Asee peer logo

Using The Kumon Method To Revitalize Mathematics In An Inner Urban School District

Download Paper |

Conference

2003 Annual Conference

Location

Nashville, Tennessee

Publication Date

June 22, 2003

Start Date

June 22, 2003

End Date

June 25, 2003

ISSN

2153-5965

Conference Session

Developing Young MINDs

Page Count

13

Page Numbers

8.1262.1 - 8.1262.13

Permanent URL

https://peer.asee.org/12407

Download Count

1487

Request a correction

Paper Authors

author page

Doreen Lawrence

author page

Broderick Boxley

author page

Chris Kobus

author page

Barbara Oakley

Download Paper |

Abstract
NOTE: The first page of text has been automatically extracted and included below in lieu of an abstract

Session 1170

Using the Kumon Method to Revitalize Mathematics in an Inner-Urban School District Barbara A. Oakley†, Doreen Lawrence††, Walter L. Burt†††, Broderick Boxley†††, Christopher J. Kobus† † School of Engineering and Computer Science, Oakland University/ †† Kumon, North America/ †††School District of Pontiac

Abstract

It is a compelling challenge to provide inner-urban K-12 students with the skills necessary for a career in engineering.
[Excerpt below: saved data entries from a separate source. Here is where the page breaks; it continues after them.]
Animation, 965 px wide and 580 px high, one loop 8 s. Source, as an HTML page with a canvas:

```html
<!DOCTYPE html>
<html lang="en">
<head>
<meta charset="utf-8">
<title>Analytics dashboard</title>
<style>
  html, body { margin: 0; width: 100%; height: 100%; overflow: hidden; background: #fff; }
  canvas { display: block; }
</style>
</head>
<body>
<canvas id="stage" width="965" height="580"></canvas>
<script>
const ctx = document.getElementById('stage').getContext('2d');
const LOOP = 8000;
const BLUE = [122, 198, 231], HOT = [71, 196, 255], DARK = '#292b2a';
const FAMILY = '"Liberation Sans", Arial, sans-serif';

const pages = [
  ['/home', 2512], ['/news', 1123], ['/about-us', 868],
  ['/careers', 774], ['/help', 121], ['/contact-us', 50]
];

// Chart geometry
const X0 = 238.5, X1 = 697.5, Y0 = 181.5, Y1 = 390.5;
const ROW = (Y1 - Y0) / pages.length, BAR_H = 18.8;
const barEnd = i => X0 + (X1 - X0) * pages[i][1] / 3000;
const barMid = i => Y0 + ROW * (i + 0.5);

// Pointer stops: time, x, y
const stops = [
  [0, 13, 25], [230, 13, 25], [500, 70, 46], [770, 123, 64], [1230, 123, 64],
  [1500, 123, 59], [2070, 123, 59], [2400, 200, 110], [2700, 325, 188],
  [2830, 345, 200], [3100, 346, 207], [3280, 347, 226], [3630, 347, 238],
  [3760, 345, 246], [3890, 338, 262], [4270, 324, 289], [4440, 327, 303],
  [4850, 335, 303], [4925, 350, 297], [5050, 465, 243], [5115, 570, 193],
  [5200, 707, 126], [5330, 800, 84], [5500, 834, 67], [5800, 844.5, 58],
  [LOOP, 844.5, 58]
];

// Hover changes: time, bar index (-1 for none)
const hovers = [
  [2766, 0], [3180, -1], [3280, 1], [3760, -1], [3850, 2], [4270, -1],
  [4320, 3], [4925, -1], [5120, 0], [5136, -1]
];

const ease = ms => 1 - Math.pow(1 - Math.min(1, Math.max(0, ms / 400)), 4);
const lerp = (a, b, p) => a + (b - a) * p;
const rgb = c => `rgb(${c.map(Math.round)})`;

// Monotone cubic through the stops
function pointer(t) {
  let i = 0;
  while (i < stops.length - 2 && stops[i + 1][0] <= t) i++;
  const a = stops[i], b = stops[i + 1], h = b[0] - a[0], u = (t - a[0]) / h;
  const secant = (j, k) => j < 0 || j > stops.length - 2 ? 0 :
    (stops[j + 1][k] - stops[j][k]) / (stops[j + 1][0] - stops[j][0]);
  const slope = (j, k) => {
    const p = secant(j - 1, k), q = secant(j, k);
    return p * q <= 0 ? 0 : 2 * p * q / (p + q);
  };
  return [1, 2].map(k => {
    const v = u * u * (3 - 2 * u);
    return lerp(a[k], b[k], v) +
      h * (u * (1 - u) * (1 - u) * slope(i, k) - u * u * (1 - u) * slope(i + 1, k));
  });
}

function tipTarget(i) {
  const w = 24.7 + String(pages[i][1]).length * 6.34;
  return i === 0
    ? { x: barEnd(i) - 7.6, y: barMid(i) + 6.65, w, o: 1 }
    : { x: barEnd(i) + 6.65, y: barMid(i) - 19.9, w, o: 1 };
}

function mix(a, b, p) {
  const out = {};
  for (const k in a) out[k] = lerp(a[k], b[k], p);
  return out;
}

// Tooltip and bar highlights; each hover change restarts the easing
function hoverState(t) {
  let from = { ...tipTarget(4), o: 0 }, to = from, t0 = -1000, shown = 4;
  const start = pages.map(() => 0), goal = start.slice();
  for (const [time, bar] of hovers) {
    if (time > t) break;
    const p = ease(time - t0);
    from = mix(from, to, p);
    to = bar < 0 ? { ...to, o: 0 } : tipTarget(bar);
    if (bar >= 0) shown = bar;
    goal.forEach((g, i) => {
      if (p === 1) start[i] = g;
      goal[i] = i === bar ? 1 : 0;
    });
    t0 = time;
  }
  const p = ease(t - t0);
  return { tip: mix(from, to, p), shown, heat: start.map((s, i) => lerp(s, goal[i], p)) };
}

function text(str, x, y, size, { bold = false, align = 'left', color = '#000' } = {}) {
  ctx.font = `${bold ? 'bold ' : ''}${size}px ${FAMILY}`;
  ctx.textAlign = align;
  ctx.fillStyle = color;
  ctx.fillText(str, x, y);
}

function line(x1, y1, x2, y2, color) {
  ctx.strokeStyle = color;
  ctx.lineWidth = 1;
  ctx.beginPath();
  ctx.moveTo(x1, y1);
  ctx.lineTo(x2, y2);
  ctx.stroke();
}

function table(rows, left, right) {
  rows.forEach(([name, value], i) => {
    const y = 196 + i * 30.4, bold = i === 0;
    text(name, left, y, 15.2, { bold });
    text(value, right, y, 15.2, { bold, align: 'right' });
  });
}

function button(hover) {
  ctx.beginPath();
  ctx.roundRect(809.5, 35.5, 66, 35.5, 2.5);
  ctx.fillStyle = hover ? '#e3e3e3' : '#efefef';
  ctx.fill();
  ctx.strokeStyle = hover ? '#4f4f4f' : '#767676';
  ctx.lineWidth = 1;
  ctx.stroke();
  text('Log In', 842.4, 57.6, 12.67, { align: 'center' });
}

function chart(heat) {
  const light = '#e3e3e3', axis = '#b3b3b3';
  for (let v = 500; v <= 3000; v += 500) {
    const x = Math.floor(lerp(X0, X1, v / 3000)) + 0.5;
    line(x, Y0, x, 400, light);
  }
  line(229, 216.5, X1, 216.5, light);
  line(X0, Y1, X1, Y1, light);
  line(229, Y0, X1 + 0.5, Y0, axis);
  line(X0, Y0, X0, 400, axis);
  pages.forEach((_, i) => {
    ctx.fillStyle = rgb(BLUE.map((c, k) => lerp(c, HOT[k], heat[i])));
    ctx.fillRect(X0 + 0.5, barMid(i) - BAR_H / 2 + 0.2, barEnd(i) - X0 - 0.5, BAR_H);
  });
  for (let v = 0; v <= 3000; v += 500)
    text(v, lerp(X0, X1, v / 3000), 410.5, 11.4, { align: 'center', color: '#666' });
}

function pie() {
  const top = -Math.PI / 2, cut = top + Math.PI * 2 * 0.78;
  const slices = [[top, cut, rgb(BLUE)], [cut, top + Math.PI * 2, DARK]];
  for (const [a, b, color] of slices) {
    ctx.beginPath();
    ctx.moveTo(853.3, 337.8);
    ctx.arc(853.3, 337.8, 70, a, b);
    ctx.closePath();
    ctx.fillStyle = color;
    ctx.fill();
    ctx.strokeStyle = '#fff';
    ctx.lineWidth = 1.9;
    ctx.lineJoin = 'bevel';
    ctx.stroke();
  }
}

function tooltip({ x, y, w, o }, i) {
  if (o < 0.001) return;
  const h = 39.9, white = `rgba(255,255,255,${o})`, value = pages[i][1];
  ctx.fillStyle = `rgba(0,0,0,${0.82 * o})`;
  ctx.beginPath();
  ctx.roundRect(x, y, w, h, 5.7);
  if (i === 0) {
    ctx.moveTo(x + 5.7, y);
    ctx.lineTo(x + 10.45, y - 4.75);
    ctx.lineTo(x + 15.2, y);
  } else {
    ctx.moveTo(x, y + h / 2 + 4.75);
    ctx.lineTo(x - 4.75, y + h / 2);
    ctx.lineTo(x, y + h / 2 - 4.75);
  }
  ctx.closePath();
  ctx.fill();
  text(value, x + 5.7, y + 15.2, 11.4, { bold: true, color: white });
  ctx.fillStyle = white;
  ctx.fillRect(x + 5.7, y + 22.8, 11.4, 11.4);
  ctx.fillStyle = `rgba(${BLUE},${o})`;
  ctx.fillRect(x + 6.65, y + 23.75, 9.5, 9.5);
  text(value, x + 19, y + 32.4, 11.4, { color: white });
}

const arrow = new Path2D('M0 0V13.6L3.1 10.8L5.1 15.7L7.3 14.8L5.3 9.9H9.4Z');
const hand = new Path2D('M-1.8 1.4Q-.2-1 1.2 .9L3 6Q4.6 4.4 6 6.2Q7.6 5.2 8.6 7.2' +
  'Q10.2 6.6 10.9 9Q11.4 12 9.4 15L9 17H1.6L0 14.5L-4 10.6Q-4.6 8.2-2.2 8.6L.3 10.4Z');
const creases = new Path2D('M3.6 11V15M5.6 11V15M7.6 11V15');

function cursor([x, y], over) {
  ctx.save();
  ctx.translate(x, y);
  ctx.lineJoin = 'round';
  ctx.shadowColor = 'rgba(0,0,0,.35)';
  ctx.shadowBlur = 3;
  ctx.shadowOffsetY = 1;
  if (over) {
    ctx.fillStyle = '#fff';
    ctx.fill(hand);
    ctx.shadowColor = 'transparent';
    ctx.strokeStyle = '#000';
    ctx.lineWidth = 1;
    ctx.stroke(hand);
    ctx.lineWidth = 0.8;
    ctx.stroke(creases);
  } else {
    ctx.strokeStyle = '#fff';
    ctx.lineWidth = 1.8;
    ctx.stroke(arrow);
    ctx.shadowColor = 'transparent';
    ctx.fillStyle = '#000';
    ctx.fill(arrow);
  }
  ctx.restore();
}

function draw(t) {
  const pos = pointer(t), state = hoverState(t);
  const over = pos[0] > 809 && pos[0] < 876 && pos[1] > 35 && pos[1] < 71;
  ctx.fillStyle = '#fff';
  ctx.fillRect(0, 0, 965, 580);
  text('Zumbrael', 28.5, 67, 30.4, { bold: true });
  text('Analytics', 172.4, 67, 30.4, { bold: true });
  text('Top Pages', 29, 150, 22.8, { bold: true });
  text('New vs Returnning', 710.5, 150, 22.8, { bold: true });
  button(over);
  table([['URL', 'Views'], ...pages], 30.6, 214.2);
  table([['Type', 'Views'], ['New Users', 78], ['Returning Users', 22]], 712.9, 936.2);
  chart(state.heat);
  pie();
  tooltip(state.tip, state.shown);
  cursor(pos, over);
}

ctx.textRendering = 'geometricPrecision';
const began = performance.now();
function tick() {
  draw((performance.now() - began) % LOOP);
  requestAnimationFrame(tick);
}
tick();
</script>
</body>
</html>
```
A solid grounding in mathematics is the most valuable such skill and also the most difficult to develop. Many inner-urban programs meant to revitalize or strengthen mathematics education focus on students in middle or high school. At this grade level, many students already feel they have no skill with mathematics; they have a correspondingly poor attitude towards mathematics that makes any attempt to improve the mathematics curriculum more difficult. A more useful, if longer term, approach is to implement change from the bottom (elementary school level) up, rather than middle or high school, where ultimate change is so strongly desired. The authors have introduced a supplemental program in the Pontiac School District in Pontiac, Michigan to revitalize mathematics beginning with the elementary school level (K-5). The supplemental program, Kumon Mathematics, is used by millions of school children in Singapore, Japan, and Korea; countries that score the highest on worldwide mathematics achievement tests. Kumon Mathematics appears to provide an ideal structured support in mathematics for at-risk children who receive little or no help at home, and who present the teacher of any given grade with a great variety of achievement levels. It allows students to achieve frequent and repeated successes. This paper provides details of the Kumon Mathematics methodology as well as a description of the first year’s efforts in the program, which currently involves some 1,500 elementary school children in the Pontiac School District.

Introduction and Motivation

The Pontiac School District is an inner-city, largely minority district surrounded by suburban, largely white school districts of varying levels of affluence (Figure 1). The performance of Pontiac students on the mathematics section of mandated state tests (Michigan Educational Assessment Program—MEAP) and nationally normed tests is significantly below that of students in the surrounding districts. For example, in the statewide ranking of the percent of students who pass the mathematics portion of the MEAP test, Pontiac ranks in the lowest 1.3% of all Michigan school districts, while six of the seven school districts surrounding Pontiac rank in the highest 10% statewide and the seventh district ranks in the 61st percentile (Table 1). Pontiac has a total of 63.9% of school children receiving a free or reduced-price lunch. Immediately adjacent to Pontiac is the virtually all white Rochester School District, with only 3.2% of students receiving a free or reduced price lunch. Oakland University (OU) lies on the boundary between Pontiac and Rochester.

Proceedings of the 2003 American Society for Engineering Education Annual Conference & Exposition Copyright 2003, American Society for Engineering Education

Lawrence, D., & Boxley, B., & Kobus, C., & Oakley, B. (2003, June), Using The Kumon Method To Revitalize Mathematics In An Inner Urban School District Paper presented at 2003 Annual Conference, Nashville, Tennessee. https://peer.asee.org/12407

ASEE holds the copyright on this document. It may be read by the public free of charge. Authors may archive their work on personal websites or in institutional repositories with the following citation: © 2003 American Society for Engineering Education. Other scholars may excerpt or quote from these materials with the same citation. When excerpting or quoting from Conference Proceedings, authors should, in addition to noting the ASEE copyright, list all the original authors and their institutions and name the host city of the conference. - Last updated April 1, 2015